4 ways Daylight Saving Time is really bad for our bodies
Posted on 14 March 2017
Spring is a season that comes along with a lot of changes, many of them which we love and cherish. Daylight savings is one of those changes our bodies doesn’t particularly like, though, since it costs us a full hour of our precious sleep (which we don’t get enough of already). On March 13 at 2 a.m. our clocks went forward an hour, and although we might think of it as nothing more than a nuisance, the truth is daylight saving time can affect our health in negative ways. It turns out that whole hour of sleep has a bigger effect on our bodies than we might think.
Here are four ways daylight saving time is bad for our bodies and health.
1. Your sleep cycle gets completely thrown off
You might find that you have trouble waking up or going to sleep at a normal time since daylight savings, because your circadian rhythm is still going by its own schedule. As a result, you might feel exhausted throughout the day and thus less productive at work than usual. A study in 2007 published in Current Biology found that many people never really adjust to daylight saving time at all, leaving them sleep deprived for a very long time.
2. You might be more prone to having a heart attack
3. You’re more likely to get into accidents or harm yourself
4. You’re at a higher risk for depression or suicide
If you feel like your health is significantly suffering since daylight saving time kicked in, don’t be shy.

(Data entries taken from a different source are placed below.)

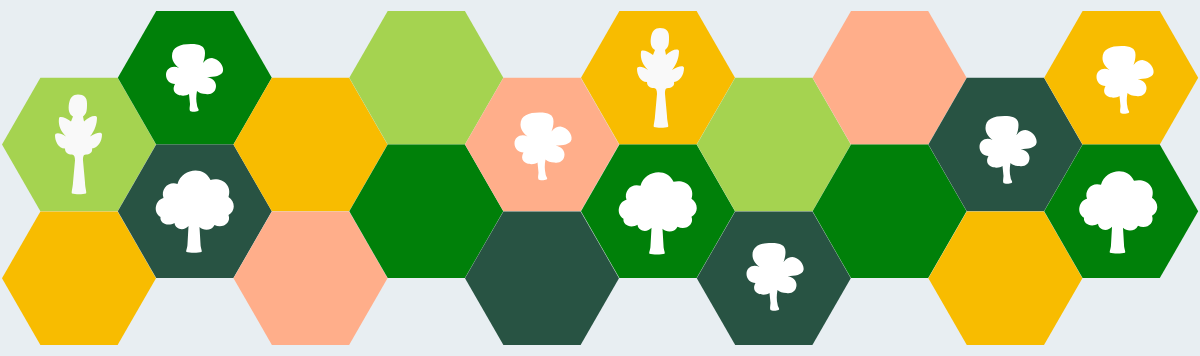
<!DOCTYPE html>
<html lang="en">
<head>
<meta charset="utf-8">
<title>Hexagon forest banner</title>
<style>
:root {
  --sky: #e8eef2;
  --lime: #a5d350;
  --green: #008009;
  --pine: #285343;
  --amber: #f8bc00;
  --peach: #ffae8a;
  --white: #ffffff;
  --soft-white: #f9f9f9;
}
html, body { margin: 0; overflow: hidden; background: var(--sky); }
.banner { display: block; width: 1200px; height: 356px; background: var(--sky); }
.lime { fill: var(--lime); }
.green { fill: var(--green); }
.pine { fill: var(--pine); }
.amber { fill: var(--amber); }
.peach { fill: var(--peach); }
.trees { fill: var(--white); }
.poplar { fill: var(--soft-white); }
</style>
</head>
<body>
<svg class="banner" viewBox="0 0 1200 356" role="img" aria-label="Honeycomb of coloured hexagons with white trees">
  <defs>
    <polygon id="hex" points="-77,0 -38.6,-66.8 38.6,-66.8 77,0 38.6,66.8 -38.6,66.8"/>
    <path id="clover-tree" d="M-4 33C-5 31 -4 28 -4 26L-5 16C-9 19 -18 18 -20 13C-21 10 -20 8 -19 6C-24 6 -28 2 -28 -3C-28 -10 -21 -13 -15 -10C-20 -14 -22 -18 -22 -22C-22 -31 -14 -34 -3 -34C6 -34 11 -32 11 -25C11 -21 10 -18 9 -15C12 -19 15 -20 18 -20C25 -19 30 -12 29 -7C28 -2 20 -1 13 -1C18 0 22 3 22 8C22 14 17 17 12 16C8 16 5 15 3 13C2 18 2 23 3 27C3 30 6 32 4 33C2 34 -3 34 -4 33Z"/>
    <path id="poplar-tree" d="M-7 49C-8 48 -6 42 -6 38L-4 16C-4 12 -5 10 -7 10C-11 10 -14 8 -14 4C-21 4 -24 -4 -24 -9C-24 -12 -19 -12 -13 -8C-18 -13 -21 -19 -20 -26C-20 -29 -13 -27 -8 -23L-6 -28C-10 -30 -11 -35 -10 -41C-9 -47 -6 -50 -1 -50C5 -50 8 -47 8 -41C8 -35 8 -31 4 -28L5 -23C10 -28 17 -30 18 -27C18 -21 16 -14 11 -8C17 -12 23 -13 23 -10C23 -3 19 3 13 4C14 8 10 10 7 10C4 10 4 13 4 16L6 38C6 43 8 48 7 49C4 50 -4 50 -7 49Z"/>
    <path id="oak-tree" d="M-8 41C-9 40 -7 37 -7 33L-6 15C-10 20 -19 19 -20 12C-27 16 -35 12 -34 6C-42 1 -39 -11 -31 -13C-34 -22 -26 -30 -17 -27C-13 -42 9 -46 16 -31C27 -34 38 -26 34 -14C41 -9 41 0 34 4C37 12 28 18 20 14C17 20 9 20 5 16L6 33C6 37 8 40 7 41C4 42 -5 42 -8 41Z"/>
  </defs>

  <g class="honeycomb">
    <use href="#hex" class="lime" x="79" y="144.5"/>
    <use href="#hex" class="amber" x="79" y="278.2"/>
    <use href="#hex" class="green" x="194.8" y="77.8"/>
    <use href="#hex" class="pine" x="194.8" y="211.3"/>
    <use href="#hex" class="amber" x="310.5" y="144.5"/>
    <use href="#hex" class="peach" x="310.5" y="278.2"/>
    <use href="#hex" class="lime" x="426.3" y="77.8"/>
    <use href="#hex" class="green" x="426.3" y="211.3"/>
    <use href="#hex" class="peach" x="542" y="144.5"/>
    <use href="#hex" class="pine" x="542" y="278.2"/>
    <use href="#hex" class="amber" x="658" y="77.8"/>
    <use href="#hex" class="green" x="658" y="211.3"/>
    <use href="#hex" class="lime" x="773.8" y="144.5"/>
    <use href="#hex" class="pine" x="773.8" y="278.2"/>
    <use href="#hex" class="peach" x="889.6" y="77.8"/>
    <use href="#hex" class="green" x="889.6" y="211.3"/>
    <use href="#hex" class="pine" x="1005.4" y="144.5"/>
    <use href="#hex" class="amber" x="1005.4" y="278.2"/>
    <use href="#hex" class="amber" x="1121.2" y="77.8"/>
    <use href="#hex" class="green" x="1121.2" y="211.3"/>
  </g>

  <g class="trees">
    <use href="#poplar-tree" class="poplar" x="79" y="144.5"/>
    <use href="#poplar-tree" class="poplar" x="661" y="78"/>
    <use href="#clover-tree" x="194" y="78"/>
    <use href="#clover-tree" x="542.5" y="146.5"/>
    <use href="#clover-tree" x="774.5" y="277"/>
    <use href="#clover-tree" x="1007.5" y="150"/>
    <use href="#clover-tree" x="1124.5" y="80"/>
    <use href="#oak-tree" x="194.5" y="211"/>
    <use href="#oak-tree" x="657.5" y="212.8"/>
    <use href="#oak-tree" x="1118" y="211.8"/>
  </g>
</svg>
</body>
</html>
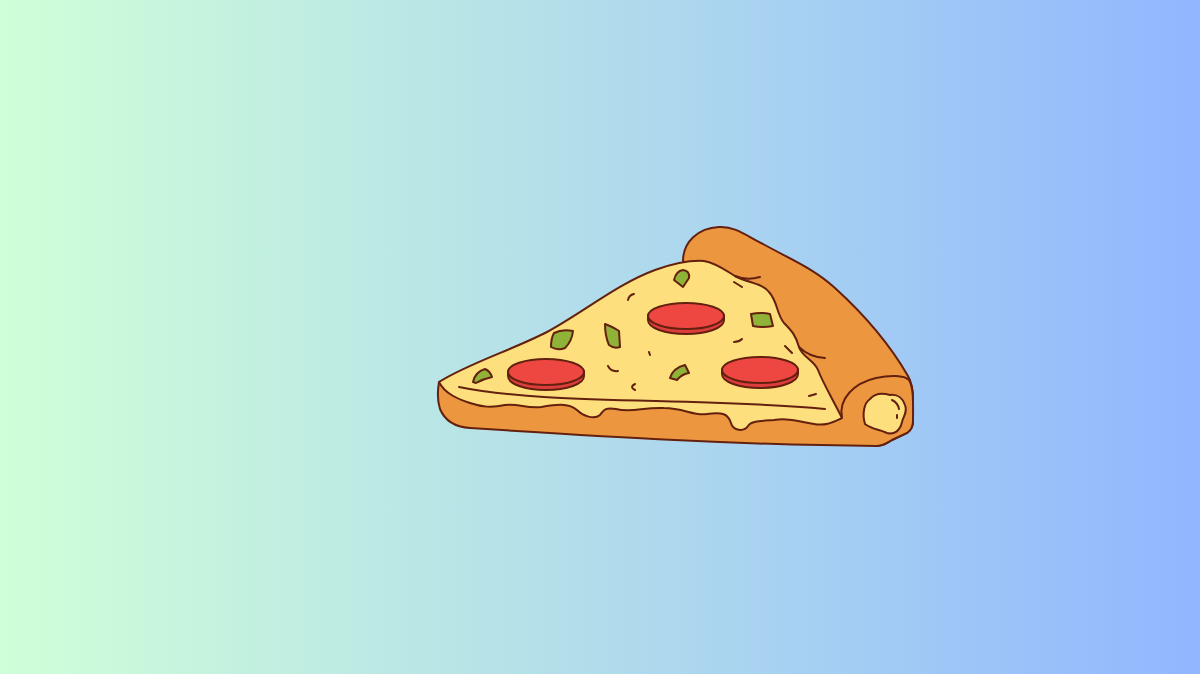
<!DOCTYPE html>
<html lang="en">
<head>
<meta charset="utf-8">
<title>Pizza slice</title>
<style>
:root {
  --mint: #cfffd8;
  --sky: #a9d3f0;
  --blue: #92b6ff;
  --crust: #ec963f;
  --cheese: #fddf7d;
  --pepperoni: #ee4741;
  --pepperoni-side: #dd3d3c;
  --pepper: #8fb239;
  --outline: #64200f;
}
html, body { margin: 0; height: 100%; overflow: hidden; }
.poster {
  width: 1200px;
  height: 674px;
  overflow: hidden;
  background: linear-gradient(90deg, var(--mint) 0%, var(--sky) 63%, var(--blue) 100%);
}
.poster svg { display: block; }
.slice { stroke: var(--outline); stroke-width: 2; stroke-linecap: round; stroke-linejoin: round; }
.crust { fill: var(--crust); }
.cheese { fill: var(--cheese); }
.pepper { fill: var(--pepper); }
.pepperoni-side { fill: var(--pepperoni-side); }
.pepperoni-top { fill: var(--pepperoni); }
.detail { fill: none; }
</style>
</head>
<body>
<main class="poster">
<svg width="1200" height="674" viewBox="0 0 1200 674" role="img" aria-label="Slice of pizza with pepperoni and green pepper">
  <defs>
    <g id="pepperoni">
      <path class="pepperoni-side" d="M-38 -2V3C-38 11 -21 17 0 17S38 11 38 3V-2Z"/>
      <ellipse class="pepperoni-top" cy="-1" rx="38" ry="13"/>
    </g>
  </defs>
  <g class="slice">
    <g class="crust">
      <path id="base" d="M439 382C437 394 438 403 440 409C445 421 455 427 470 428C610 437 740 445 877 446C882 446 887 443 892 440L908 432Q912 429 912 424L910 380L840 340L700 330Z"/>
      <path id="back-crust" d="M683 261C683 242 698 228 719 227C736 226 748 237 763 244C790 259 813 268 835 288C868 318 893 350 908 376Q913 385 913 398V421Q913 429 907 433L842 418L780 320Z"/>
    </g>
    <path id="cheese-top" class="cheese" d="M439 382C467 364 512 350 547 332C584 312 617 284 655 270C672 264 690 260 704 261C716 263 725 270 735 276C748 283 762 283 769 292C778 302 776 313 784 323C792 331 796 336 799 347C802 357 814 360 818 370C823 383 832 398 842 418C833 422 827 426 814 424C797 421 788 418 774 420C760 421 751 421 748 426C744 432 733 431 731 423C728 413 721 412 707 414C693 416 684 408 664 408C643 407 632 413 616 409C604 407 603 411 600 415C594 420 583 416 577 410C568 402 553 405 541 407C526 409 519 403 505 405C491 408 482 407 470 403C458 399 445 394 439 382Z"/>
    <g id="crust-end">
      <path class="crust" d="M842 418C838 399 854 383 876 378C890 375 904 375 909 380C914 388 913 405 913 421Q913 429 907 433L880 444L845 440" stroke="none"/>
      <path class="detail" d="M842 418C838 399 854 383 876 378C890 375 904 375 909 380C914 388 913 405 913 421Q913 429 907 433L892 440Q884 446 877 446"/>
      <path class="cheese" d="M865 424C862 414 864 403 870 399C875 393 883 393 890 395C898 394 903 399 905 405C908 413 903 416 902 422C900 431 894 435 887 433C879 429 873 430 865 424Z"/>
      <path class="detail" d="M892 400Q898 403 899 409M897 415V418"/>
    </g>
    <path id="folds" class="detail" d="M735 276Q747 281 760 277M799 347Q809 357 825 358M459 387C545 405 700 397 825 409"/>
    <g id="green-peppers" class="pepper">
      <path d="M674 280Q676 271 683 270Q690 271 689 278L683 287Z"/>
      <path d="M751 314Q761 312 770 314L773 326Q762 328 753 326Z"/>
      <path d="M554 333Q562 329 573 331Q572 341 565 348Q558 351 551 347Q551 338 554 333Z"/>
      <path d="M605 324Q611 326 619 331L620 347Q614 349 609 345Q605 336 605 324Z"/>
      <path d="M473 382Q475 372 485 369Q490 371 492 377Q483 379 476 383Z"/>
      <path d="M670 378Q673 368 685 365L689 373Q682 374 677 380Z"/>
    </g>
    <g id="pepperoni-slices">
      <use href="#pepperoni" x="686" y="317"/>
      <use href="#pepperoni" x="546" y="373"/>
      <use href="#pepperoni" x="760" y="371"/>
    </g>
    <path id="cheese-marks" class="detail" d="M628 300Q629 295 634 294M734 282L742 287M734 342Q739 342 742 339M785 346L792 353M649 352L650 355M608 366Q611 372 618 371M635 384Q629 387 635 390M809 396L816 394"/>
  </g>
</svg>
</main>
</body>
</html>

Call up your doctor and explain to them what you’re experiencing, because you can prevent these things from happening if you keep an eye on your overall health.